Students have the right to expect their grades will be kept confidential. There are a few things, because of the size and/or nature of this class, the instructor must advise you of regarding collection and distribution of test results, quiz scores, homework assignments, roll sheets, projects, etc. During this class it may be necessary for you to pass your assignments forward to the instructor or it may be necessary for the instructor to call your name and then return your completed assignment to you by passing it across the room. The instructor, under the reasonable assumption guidelines, assumes students are collecting only their own materials. Every attempt will be made to keep your information confidential. Neither your course grades nor grades for any assignment will be posted in a way that could result in your being identified by other students or faculty members.
Student feedback is important and an essential part of participation in this course. The student evaluation of instruction is a requirement for all organized classes at UNT. The survey will be made available during weeks 13, 14 and 15 of the long semesters to provide students with an opportunity to evaluate how this course is taught. Students will receive an email from "UNT SPOT Course Evaluations via IASystem Notification" (firstname.lastname@example.org) with the survey link. Students should look for the email in their UNT email inbox. Simply click on the link and complete the survey. Once students complete the survey they will receive a confirmation email that the survey has been submitted. For additional information, please visit the SPOT website at www.spot.unt.edu or email email@example.com.
UNT is committed to providing a safe learning environment free of all forms of sexual misconduct. Federal laws and UNT policies prohibit discrimination on the basis of sex as well as sexual misconduct. If you or someone you know is experiencing sexual harassment, relationship violence, stalking and/or sexual assault, there are campus resources available to provide support and assistance. The Survivor Advocates can be reached at SurvivorAdvocate@unt.edu or by calling the Dean of Students Office at 940-565- 2648. If you feel you are in immediate danger, please call 911 or the police immediately. If you are experiencing any form of harassment, violence or assault, please know that you can report it to me. You should be aware that I am a mandatory reporter, which means that I am required to report these instances to the university’s Title IX coordinator or Deputy Title IX Coordinator to investigate.

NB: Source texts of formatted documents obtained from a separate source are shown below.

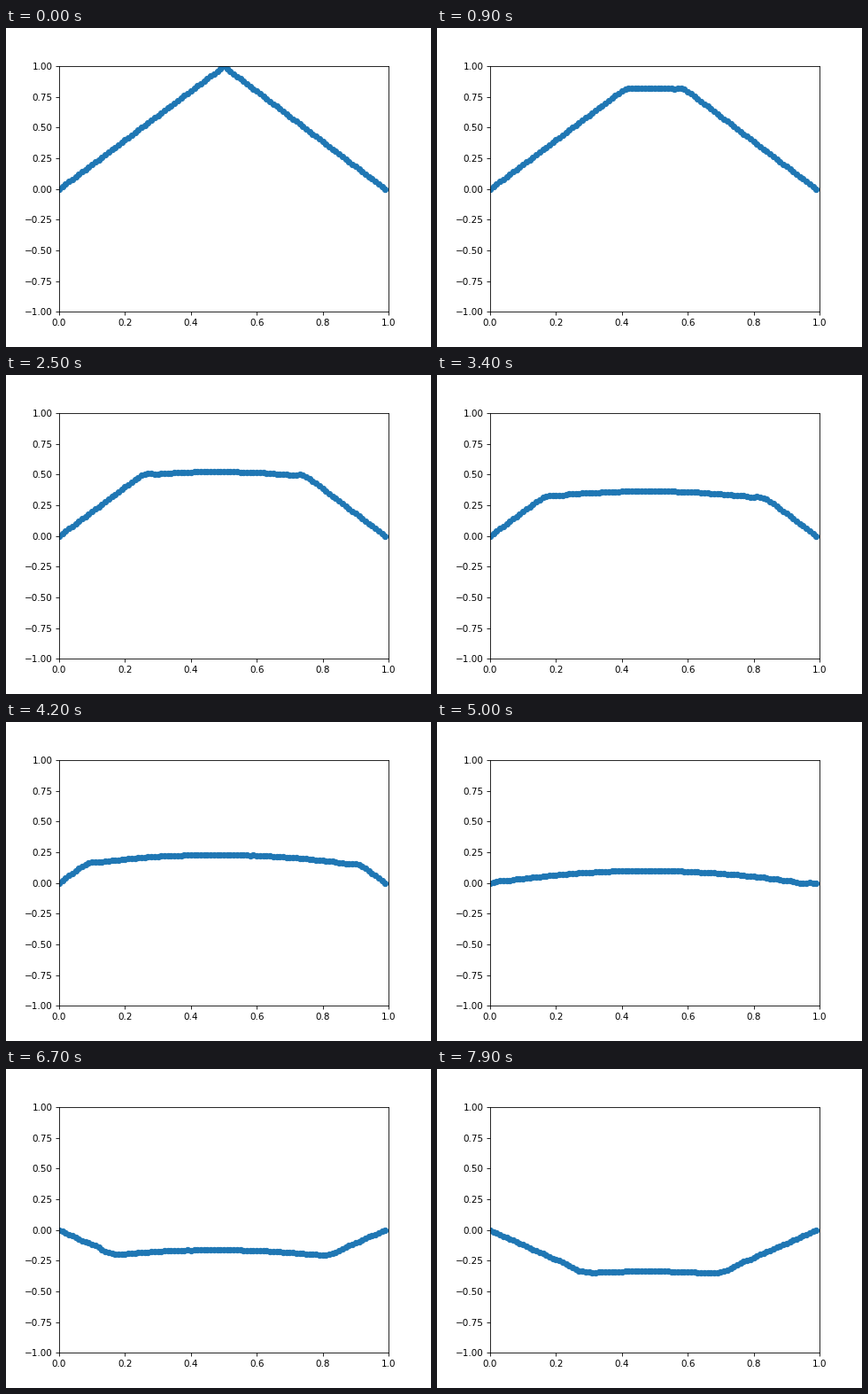
Recreate the animation shown at these times as a matplotlib script. Size 480 by 360 pixels, loop 8000 ms.

```python
import numpy as np
import matplotlib.pyplot as plt
from matplotlib.animation import FuncAnimation

FRAMES = 80
INTERVAL = 100      # ms per frame
SUBSTEPS = 10       # solver steps per frame
DX, DT = 0.01, 0.001
SPEED, DAMPING = 1.0, 1.0

x = np.arange(100) * DX


def pluck(x, peak=0.5):
    """Triangular start shape, fixed at both ends."""
    end = x[-1]
    return np.where(x <= peak, x / peak, (end - x) / (end - peak))


def simulate():
    """Damped wave equation on a string, one row per frame."""
    u = pluck(x)
    v = np.zeros_like(u)
    rows = [u.copy()]
    for _ in range(FRAMES - 1):
        for _ in range(SUBSTEPS):
            curve = (u[2:] - 2 * u[1:-1] + u[:-2]) / DX**2
            v[1:-1] += DT * (SPEED**2 * curve - DAMPING * v[1:-1])
            u += DT * v
        rows.append(u.copy())
    return rows


shapes = simulate()

fig, ax = plt.subplots(figsize=(6.4, 4.8), dpi=75)
ax.set_xlim(0, 1)
ax.set_ylim(-1, 1)
(string,) = ax.plot(x, shapes[0], "o", color="C0")


def draw(i):
    string.set_ydata(shapes[i])
    return (string,)


anim = FuncAnimation(fig, draw, frames=FRAMES, interval=INTERVAL,
                     repeat=True, repeat_delay=0)
plt.show()
```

UNT uses a system called Eagle Alert to quickly notify students with critical information in the event of an emergency (i.e., severe weather, campus closing, and health and public safety emergencies like chemical spills, fires, or violence). In the event of a university closure, please refer to Blackboard for contingency plans for covering course materials.